CAIRO - Qasr el-Aini, the largest State-run hospital in Egypt, which offers free medical services to thousands each month, is facing a security crisis that has compelled its administration to intermittently close its doors.
The medical and nursing staffs of the hospital have been working since the January revolution in severe conditions on its premises, caused by thuggery, armed attacks and violent threats by families of patients.
The emergency department, in particular, has witnessed constant daily fights where families of patients request immediate admission, more often than not by force, regardless of the actual capacity of the hospital or the busy schedule of emergency doctors.
In the middle of this month, the emergency staff were taken surprised by an armed attack at a time when the military police squad guarding the establishment withdrew from the scene, leaving the hospital with no option but to refuse admitting patients until security is maintained.
Established since l827, the hospital has always been a safe haven for poor Egyptians that cannot afford private hospitals. Qasr el-Aini has mainly fulfilled the high demand of an increasing number of patients suffering cancer, renal failure, cardiac problems and other such life-threatening conditions.
But the pressure has been excessive; taking into account the deadly clashes of the revolution and the security breakdown that has caused an escalating crime curve.
The hospital staff, whether doctors, interns or nurses, are used to long hours of strenuous work with an average of 4,000 operations being held each month and the emergency department receiving from 400 to 500 cases daily before the revolution.
However, according to the hospital records, the average emergency cases has risen in number to l,000 daily since January 25.
“We are trained to work under tough conditions. But people’s offensive acts and threats towards the staff together with the humiliating treatment is unbearable,” Alia el-Sayyed, a senior nurse told Al-Ahram Arabic newspaper.
Alia was referring, in particular, to a change in the ‘quality’ and identity of patients. “Some break into the hospital under the effect of drugs while others lie down in the hospital corridors and yet we cannot turn them out for fear of our lives’, she added.

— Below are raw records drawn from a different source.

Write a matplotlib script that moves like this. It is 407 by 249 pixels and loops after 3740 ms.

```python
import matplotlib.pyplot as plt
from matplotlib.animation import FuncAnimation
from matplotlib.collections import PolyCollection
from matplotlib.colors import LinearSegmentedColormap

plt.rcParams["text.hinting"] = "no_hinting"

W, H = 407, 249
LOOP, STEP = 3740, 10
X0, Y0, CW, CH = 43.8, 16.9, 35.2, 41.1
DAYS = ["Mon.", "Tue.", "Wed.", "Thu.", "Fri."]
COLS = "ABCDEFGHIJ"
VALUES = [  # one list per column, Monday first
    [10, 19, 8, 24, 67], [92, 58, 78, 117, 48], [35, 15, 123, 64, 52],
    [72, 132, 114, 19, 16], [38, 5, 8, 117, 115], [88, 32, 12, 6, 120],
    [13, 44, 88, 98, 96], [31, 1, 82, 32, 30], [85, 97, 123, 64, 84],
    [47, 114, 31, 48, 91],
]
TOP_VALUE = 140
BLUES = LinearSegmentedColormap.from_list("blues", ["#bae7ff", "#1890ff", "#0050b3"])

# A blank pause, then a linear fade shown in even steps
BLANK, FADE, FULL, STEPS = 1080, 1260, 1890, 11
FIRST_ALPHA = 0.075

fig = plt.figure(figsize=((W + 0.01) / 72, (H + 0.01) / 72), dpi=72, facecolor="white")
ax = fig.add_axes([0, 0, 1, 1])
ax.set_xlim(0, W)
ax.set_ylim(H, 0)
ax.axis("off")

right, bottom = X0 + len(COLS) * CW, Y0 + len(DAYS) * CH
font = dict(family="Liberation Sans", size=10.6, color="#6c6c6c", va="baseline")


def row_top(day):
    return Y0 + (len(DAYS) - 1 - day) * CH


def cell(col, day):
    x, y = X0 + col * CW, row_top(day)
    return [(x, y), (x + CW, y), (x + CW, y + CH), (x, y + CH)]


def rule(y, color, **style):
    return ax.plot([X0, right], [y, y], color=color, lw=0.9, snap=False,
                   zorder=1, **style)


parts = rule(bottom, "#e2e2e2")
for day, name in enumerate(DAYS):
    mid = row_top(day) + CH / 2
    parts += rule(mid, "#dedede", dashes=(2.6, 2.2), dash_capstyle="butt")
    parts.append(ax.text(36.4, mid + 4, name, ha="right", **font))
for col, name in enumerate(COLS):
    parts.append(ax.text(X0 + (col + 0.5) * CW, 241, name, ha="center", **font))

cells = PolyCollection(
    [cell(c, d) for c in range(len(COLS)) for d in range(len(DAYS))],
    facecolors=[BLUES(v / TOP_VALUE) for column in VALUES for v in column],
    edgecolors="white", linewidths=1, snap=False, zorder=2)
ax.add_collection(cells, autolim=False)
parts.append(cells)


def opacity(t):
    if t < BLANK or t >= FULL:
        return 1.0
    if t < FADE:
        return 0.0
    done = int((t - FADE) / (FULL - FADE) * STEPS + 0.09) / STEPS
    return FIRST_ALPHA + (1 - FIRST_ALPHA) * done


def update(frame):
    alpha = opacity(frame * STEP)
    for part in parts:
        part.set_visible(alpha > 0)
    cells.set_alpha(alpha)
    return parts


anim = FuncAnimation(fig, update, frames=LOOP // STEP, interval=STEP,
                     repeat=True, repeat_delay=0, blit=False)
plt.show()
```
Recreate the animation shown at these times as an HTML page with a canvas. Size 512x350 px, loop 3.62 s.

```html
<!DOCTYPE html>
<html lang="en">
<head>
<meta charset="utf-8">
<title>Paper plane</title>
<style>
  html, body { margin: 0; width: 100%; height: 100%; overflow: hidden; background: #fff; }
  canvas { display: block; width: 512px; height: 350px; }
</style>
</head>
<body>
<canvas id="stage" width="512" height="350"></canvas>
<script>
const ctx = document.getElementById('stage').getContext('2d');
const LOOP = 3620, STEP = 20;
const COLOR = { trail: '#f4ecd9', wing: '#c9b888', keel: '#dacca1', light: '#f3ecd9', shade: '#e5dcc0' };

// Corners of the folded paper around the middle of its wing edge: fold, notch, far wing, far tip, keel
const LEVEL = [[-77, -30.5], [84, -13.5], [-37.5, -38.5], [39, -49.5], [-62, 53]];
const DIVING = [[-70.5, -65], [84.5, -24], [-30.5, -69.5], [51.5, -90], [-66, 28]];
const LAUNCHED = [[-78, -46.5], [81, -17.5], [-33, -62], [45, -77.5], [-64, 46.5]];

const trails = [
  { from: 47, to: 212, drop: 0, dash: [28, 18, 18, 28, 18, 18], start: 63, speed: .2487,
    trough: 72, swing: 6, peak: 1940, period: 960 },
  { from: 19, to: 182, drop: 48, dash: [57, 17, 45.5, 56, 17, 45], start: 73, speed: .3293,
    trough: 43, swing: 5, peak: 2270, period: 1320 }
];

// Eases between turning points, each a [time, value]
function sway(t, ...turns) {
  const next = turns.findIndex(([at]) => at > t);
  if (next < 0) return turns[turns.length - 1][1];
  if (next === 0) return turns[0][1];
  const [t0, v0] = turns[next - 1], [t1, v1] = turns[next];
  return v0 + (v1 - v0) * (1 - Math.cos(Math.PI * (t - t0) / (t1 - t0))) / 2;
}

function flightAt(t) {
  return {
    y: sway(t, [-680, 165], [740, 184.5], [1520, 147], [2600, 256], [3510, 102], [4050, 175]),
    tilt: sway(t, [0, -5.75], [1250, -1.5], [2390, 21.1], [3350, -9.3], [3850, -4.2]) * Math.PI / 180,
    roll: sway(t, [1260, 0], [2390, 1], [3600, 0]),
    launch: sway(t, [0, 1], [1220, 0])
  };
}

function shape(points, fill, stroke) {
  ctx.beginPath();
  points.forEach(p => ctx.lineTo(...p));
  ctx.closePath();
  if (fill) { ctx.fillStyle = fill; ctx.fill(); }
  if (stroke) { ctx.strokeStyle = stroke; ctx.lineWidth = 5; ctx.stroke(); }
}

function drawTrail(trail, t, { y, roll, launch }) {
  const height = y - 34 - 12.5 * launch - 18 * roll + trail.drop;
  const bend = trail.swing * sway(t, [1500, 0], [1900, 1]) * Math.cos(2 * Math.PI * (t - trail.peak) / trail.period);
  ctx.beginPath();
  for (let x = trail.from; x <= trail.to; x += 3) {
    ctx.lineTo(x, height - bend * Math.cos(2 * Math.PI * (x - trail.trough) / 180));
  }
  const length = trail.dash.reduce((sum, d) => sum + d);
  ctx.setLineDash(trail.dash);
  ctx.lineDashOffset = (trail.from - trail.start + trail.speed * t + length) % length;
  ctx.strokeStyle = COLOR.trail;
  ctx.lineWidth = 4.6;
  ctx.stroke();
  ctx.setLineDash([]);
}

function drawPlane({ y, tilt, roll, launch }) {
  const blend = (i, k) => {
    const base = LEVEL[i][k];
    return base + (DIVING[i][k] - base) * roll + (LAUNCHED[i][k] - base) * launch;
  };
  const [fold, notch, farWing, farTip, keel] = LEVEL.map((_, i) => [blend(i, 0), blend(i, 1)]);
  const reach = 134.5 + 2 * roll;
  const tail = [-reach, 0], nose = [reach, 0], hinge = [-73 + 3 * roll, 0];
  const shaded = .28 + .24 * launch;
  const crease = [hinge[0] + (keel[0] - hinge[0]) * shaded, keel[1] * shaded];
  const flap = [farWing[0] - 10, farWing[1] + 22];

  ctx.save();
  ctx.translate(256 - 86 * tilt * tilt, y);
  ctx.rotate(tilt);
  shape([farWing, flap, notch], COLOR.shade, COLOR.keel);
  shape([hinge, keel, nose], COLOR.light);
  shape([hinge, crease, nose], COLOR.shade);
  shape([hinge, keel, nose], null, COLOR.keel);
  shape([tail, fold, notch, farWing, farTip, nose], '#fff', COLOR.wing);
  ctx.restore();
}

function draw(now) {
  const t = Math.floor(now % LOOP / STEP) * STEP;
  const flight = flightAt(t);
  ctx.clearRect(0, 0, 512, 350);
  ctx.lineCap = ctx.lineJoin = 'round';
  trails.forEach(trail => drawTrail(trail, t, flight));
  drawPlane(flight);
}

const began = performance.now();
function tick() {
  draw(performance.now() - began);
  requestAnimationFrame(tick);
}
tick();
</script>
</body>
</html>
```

According to eyewitnesses, the daily clamour, fistfights and other distractions that prevent the medical staff from concentrating has turned the place into a circus.
“Despite all this we cannot withdraw from the scene because of the humane nature of our mission”, Sara Hassan, a 24-year-old intern, told The Gazette. She described how her male colleagues step forward, trying to calm down angry families who are sometimes armed with knives and even pistols.
Some of the senior doctors are today seen in the hospital corridors with licensed nine-mm guns in their pockets, she added.
Following the killing of five members of the Egyptian police force on the Egyptian-Israeli borders and the ensuing gathering of angry Egyptians in the vicinity of the Israeli Embassy, some l20 Qasr el-Aini interns have staged a sit-in.
They are anticipating a resultant further deterioration of working conditions inside the huge medical establishment.
Feeling bitter over the development of events Moataz Abul Azm, the head of the hospital emergency department, is wondering where patients will go, should the hospital close down, considering that Qasr el-Aini receives l50,000 cases per month.
He pointed out that the middle class has, in the past few years, increasingly sought treatment at the hospital owing to the high fees of private hospitals.
Dr Abul Azm added that the pressure today is beyond the capacity of the junior staff, referring to the inability of some of the interns to take adequate rest between shifts being compelled to work extra hours to face the growing number of injuries.
“And, yet, I find myself compelled to refer those refraining from work to legal investigation because the hospital cannot afford to lose the effort of its staff at this critical time,” said Dr Abul Azm.